_TASK DIRECTIONS_
The expected answer comprises all lines from the entries that contain the string "span".

======

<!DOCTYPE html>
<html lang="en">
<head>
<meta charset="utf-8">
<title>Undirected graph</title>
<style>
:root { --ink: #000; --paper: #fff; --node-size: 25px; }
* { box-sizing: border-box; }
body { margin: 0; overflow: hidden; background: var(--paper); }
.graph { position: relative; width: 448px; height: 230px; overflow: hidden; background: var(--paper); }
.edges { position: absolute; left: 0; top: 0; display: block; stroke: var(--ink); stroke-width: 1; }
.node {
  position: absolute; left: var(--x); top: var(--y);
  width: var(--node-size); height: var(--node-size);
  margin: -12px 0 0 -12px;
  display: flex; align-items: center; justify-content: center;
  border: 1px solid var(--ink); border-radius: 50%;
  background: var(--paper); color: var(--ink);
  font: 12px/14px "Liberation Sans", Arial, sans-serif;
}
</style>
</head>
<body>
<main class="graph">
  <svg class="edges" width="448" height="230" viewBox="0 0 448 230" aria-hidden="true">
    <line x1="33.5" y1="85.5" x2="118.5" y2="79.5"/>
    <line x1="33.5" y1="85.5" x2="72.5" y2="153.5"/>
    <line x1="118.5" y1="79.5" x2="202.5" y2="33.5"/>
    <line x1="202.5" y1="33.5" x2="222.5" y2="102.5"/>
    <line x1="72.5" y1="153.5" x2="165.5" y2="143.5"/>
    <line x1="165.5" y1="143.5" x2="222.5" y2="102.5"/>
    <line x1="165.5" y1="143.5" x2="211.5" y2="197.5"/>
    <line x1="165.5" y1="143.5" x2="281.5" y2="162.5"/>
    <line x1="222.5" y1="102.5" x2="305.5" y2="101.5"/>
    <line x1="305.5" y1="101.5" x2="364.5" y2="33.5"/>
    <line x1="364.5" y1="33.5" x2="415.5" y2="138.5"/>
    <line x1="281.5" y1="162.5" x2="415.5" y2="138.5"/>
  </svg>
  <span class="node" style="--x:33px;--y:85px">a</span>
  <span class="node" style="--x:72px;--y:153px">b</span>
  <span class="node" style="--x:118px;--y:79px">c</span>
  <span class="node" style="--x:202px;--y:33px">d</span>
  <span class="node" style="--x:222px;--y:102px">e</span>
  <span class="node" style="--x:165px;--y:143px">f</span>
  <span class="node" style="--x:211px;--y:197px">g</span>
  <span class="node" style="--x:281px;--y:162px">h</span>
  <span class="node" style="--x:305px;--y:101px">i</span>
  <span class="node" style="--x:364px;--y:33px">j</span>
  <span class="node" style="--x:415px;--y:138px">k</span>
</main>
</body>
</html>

======

_EXERCISE RESPONSE_
  <span class="node" style="--x:33px;--y:85px">a</span>
  <span class="node" style="--x:72px;--y:153px">b</span>
  <span class="node" style="--x:118px;--y:79px">c</span>
  <span class="node" style="--x:202px;--y:33px">d</span>
  <span class="node" style="--x:222px;--y:102px">e</span>
  <span class="node" style="--x:165px;--y:143px">f</span>
  <span class="node" style="--x:211px;--y:197px">g</span>
  <span class="node" style="--x:281px;--y:162px">h</span>
  <span class="node" style="--x:305px;--y:101px">i</span>
  <span class="node" style="--x:364px;--y:33px">j</span>
  <span class="node" style="--x:415px;--y:138px">k</span>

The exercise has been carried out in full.